Social media can be incredible. It can help distant friends and family keep in touch and provide inspiration and motivation to its users. However, you can’t discount the harmful side, the side that feeds jealousy, anxiety, and the feeling that you’re not living as great of a life as the people you see on your screen.
Social media gives users a seemingly candid snapshot into people’s lives, a beautifully styled and perfectly posed snapshot. There is no way a day in real-life can mirror those perfectly timed snapshots, and that’s where disappointment can sneak in. Because these are regular people and not celebrities, users can’t easily explain away the dazzling photos as a perk of being rich and famous. The comparison game can be exhausting and lead to a loss of joy and contentment. However, there is a remedy. Practicing mindfulness while browsing can have a big impact on the psyche.
Open the app consciously
Users shouldn’t open social media apps out of habit. Users should be consciously opening the app and preparing themselves for what they are seeing and being present.
Set an intention
When opening the application, users should set an intention of what they seek from the browsing experience. Whether it’s to find inspiration, relax, or find joy in pictures of puppies, it doesn’t matter as long as the intention is positive.
Be conscious of emotions
Users should be monitoring their feelings as they scroll. Does this post inspire happiness? Envy? Anxiety? Are these emotions that one particular person sparks regularly? Once we figure out what is triggering these emotions, we can work out a way to deal with them.
Overhaul the feed
Unfollowing or muting users who incite negative emotions can be liberating. Unfollow users who frequently post negativity and users who make you feel less than or inspire feelings of jealousy. This simple step can completely change the tone of a social media feed.
Let go of the need for likes
When users post photos, it should be because they enjoy them and want to share their snaps. Don’t post photos expecting a certain number of likes or comments. Likes are not a reflection of your worth, beauty, or intelligence. Users should be aware of how much attachment and meaning they are placing on likes.

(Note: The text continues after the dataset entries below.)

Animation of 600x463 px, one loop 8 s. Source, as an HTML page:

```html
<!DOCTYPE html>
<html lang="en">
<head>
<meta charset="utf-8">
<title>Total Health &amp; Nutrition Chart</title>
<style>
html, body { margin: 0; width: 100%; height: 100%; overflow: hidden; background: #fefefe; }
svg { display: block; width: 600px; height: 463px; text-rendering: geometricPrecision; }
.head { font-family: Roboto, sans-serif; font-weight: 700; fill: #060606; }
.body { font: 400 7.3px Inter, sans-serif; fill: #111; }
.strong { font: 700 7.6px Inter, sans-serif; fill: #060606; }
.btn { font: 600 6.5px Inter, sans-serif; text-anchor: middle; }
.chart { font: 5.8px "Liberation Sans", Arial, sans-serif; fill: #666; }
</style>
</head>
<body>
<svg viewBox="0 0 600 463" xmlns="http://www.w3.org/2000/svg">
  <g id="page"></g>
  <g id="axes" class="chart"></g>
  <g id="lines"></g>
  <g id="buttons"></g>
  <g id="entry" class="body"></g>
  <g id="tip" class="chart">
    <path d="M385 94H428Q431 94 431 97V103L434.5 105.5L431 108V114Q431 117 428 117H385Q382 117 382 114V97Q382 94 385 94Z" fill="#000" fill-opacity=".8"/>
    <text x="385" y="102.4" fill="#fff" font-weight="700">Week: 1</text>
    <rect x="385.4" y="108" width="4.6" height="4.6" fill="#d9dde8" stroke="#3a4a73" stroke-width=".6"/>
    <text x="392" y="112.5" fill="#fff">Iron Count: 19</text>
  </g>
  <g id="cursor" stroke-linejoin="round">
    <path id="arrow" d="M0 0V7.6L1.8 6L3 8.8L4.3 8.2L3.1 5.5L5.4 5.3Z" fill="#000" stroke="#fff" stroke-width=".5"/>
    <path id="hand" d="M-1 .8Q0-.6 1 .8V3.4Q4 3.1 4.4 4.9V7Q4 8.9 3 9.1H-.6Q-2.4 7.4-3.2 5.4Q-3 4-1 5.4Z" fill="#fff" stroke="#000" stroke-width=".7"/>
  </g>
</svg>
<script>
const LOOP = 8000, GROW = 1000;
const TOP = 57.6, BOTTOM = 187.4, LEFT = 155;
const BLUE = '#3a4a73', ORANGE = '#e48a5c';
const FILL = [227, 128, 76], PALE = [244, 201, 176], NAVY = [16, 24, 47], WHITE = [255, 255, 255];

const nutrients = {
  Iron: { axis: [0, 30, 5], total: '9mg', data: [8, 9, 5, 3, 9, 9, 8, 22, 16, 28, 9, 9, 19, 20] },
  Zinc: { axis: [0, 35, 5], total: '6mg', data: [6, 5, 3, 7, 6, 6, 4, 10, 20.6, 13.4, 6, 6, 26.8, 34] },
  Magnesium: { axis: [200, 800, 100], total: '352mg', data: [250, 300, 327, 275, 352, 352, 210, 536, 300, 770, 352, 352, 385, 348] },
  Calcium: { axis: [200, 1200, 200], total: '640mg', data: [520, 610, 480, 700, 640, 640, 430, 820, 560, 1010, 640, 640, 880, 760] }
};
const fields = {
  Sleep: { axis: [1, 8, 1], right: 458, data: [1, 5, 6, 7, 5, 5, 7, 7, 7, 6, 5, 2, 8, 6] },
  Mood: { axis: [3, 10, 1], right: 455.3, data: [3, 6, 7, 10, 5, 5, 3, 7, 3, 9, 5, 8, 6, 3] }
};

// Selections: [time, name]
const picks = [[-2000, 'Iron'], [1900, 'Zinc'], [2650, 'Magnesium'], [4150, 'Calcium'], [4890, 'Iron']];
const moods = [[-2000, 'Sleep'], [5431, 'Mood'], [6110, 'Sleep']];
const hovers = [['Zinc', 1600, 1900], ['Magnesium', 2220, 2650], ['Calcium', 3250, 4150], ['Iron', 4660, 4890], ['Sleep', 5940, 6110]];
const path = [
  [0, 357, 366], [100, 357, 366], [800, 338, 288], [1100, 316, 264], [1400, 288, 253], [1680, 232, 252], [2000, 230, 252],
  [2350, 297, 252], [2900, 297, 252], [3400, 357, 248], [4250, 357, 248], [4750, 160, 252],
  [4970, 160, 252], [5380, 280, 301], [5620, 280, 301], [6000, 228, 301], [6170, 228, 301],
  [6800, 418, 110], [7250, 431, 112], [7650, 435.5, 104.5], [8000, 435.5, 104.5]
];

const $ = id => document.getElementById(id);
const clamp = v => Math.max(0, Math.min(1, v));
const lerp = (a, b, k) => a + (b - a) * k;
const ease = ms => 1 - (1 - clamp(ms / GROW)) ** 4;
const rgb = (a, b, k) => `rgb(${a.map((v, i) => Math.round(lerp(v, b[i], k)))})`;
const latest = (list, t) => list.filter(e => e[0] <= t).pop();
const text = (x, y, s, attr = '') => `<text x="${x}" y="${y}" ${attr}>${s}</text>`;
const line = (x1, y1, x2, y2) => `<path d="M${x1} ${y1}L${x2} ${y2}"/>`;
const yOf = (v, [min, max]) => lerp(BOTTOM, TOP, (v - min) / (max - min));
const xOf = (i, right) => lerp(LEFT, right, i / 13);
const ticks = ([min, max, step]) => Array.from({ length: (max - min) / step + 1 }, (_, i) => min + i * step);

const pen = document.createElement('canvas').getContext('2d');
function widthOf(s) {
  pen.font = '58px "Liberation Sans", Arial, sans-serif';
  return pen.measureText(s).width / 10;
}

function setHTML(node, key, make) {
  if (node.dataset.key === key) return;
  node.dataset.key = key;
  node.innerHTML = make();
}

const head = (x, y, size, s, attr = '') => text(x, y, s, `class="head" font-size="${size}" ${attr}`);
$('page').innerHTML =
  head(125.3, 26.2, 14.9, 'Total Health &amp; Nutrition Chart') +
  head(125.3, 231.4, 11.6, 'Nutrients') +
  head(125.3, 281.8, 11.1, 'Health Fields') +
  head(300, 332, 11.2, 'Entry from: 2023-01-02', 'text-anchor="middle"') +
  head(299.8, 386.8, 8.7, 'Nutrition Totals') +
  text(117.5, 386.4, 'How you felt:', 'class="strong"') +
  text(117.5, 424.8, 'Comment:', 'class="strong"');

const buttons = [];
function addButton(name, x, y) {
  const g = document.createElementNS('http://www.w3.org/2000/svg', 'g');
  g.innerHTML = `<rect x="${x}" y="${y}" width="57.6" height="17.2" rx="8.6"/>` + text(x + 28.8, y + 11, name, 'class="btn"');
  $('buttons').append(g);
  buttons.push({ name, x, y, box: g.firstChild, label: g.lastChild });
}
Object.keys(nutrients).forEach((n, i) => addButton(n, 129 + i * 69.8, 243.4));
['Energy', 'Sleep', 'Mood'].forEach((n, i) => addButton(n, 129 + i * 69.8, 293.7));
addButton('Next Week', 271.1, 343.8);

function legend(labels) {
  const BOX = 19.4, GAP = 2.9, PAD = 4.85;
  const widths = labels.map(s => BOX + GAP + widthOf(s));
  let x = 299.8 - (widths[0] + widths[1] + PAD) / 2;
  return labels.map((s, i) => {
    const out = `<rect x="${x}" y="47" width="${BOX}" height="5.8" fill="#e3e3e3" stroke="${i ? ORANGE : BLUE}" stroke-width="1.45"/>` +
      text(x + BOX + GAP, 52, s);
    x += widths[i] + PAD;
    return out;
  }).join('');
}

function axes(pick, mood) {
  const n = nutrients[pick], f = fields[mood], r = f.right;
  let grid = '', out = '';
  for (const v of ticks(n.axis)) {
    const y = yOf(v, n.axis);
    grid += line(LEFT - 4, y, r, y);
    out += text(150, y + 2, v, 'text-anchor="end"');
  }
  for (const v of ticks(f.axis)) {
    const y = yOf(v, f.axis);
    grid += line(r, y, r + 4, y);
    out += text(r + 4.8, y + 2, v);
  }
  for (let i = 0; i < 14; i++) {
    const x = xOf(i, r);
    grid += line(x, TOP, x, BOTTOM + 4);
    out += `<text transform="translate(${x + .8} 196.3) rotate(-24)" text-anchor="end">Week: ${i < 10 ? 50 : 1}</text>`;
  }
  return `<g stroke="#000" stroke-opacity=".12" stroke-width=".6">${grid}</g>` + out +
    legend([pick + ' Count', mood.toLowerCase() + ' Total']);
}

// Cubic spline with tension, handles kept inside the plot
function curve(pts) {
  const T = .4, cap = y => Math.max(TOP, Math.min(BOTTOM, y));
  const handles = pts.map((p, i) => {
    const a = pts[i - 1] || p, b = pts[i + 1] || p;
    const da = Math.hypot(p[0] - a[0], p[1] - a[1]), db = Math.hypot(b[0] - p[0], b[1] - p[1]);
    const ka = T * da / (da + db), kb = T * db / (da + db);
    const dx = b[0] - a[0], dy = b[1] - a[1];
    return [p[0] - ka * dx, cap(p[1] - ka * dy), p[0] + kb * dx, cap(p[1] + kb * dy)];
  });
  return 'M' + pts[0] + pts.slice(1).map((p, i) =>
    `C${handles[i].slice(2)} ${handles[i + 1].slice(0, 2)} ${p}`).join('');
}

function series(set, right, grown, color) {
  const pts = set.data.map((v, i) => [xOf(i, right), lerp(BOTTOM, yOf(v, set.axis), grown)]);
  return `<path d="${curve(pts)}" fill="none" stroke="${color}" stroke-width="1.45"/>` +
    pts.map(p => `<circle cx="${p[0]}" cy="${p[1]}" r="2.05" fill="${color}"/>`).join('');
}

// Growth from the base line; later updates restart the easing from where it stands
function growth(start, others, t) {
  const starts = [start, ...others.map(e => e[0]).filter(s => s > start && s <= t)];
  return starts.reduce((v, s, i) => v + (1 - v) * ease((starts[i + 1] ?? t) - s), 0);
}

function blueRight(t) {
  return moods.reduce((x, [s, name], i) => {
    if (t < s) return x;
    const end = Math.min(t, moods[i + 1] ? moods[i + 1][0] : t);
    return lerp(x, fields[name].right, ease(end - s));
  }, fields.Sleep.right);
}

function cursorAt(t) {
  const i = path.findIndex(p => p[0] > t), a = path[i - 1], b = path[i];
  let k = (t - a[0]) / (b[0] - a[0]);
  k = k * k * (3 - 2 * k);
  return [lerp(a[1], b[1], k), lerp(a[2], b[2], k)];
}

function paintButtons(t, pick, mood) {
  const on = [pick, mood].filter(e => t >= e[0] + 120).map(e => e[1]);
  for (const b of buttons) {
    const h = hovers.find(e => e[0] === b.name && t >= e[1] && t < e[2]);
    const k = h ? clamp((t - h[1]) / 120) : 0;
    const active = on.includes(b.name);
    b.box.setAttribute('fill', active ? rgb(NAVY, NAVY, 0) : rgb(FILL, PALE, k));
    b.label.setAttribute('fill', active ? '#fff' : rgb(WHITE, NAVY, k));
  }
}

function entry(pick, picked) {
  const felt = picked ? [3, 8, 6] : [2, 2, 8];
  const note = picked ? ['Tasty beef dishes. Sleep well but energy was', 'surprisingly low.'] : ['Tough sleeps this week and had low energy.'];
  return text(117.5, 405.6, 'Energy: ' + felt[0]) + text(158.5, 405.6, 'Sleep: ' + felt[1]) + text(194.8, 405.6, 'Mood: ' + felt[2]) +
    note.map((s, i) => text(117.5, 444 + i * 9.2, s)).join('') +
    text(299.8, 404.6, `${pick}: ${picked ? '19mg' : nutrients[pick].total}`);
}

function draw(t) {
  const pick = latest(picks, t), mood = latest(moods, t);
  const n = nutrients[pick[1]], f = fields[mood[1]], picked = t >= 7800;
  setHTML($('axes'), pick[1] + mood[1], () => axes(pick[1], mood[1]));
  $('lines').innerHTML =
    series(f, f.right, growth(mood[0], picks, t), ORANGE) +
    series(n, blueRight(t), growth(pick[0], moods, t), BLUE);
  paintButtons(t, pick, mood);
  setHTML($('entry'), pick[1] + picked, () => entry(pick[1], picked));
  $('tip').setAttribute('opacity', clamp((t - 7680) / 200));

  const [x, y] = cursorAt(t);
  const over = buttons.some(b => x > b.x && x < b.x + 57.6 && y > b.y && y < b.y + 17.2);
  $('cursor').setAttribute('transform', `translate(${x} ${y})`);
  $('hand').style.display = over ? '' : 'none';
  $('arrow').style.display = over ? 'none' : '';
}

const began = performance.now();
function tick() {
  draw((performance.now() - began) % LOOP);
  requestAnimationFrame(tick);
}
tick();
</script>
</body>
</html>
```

Social media is everywhere. In our world, where the presence of technology is increasing at alarming rates, it has become more difficult to escape and opt out of living a social life online. As long as we mindfully and positively engage with social media, it can be a harmonious experience.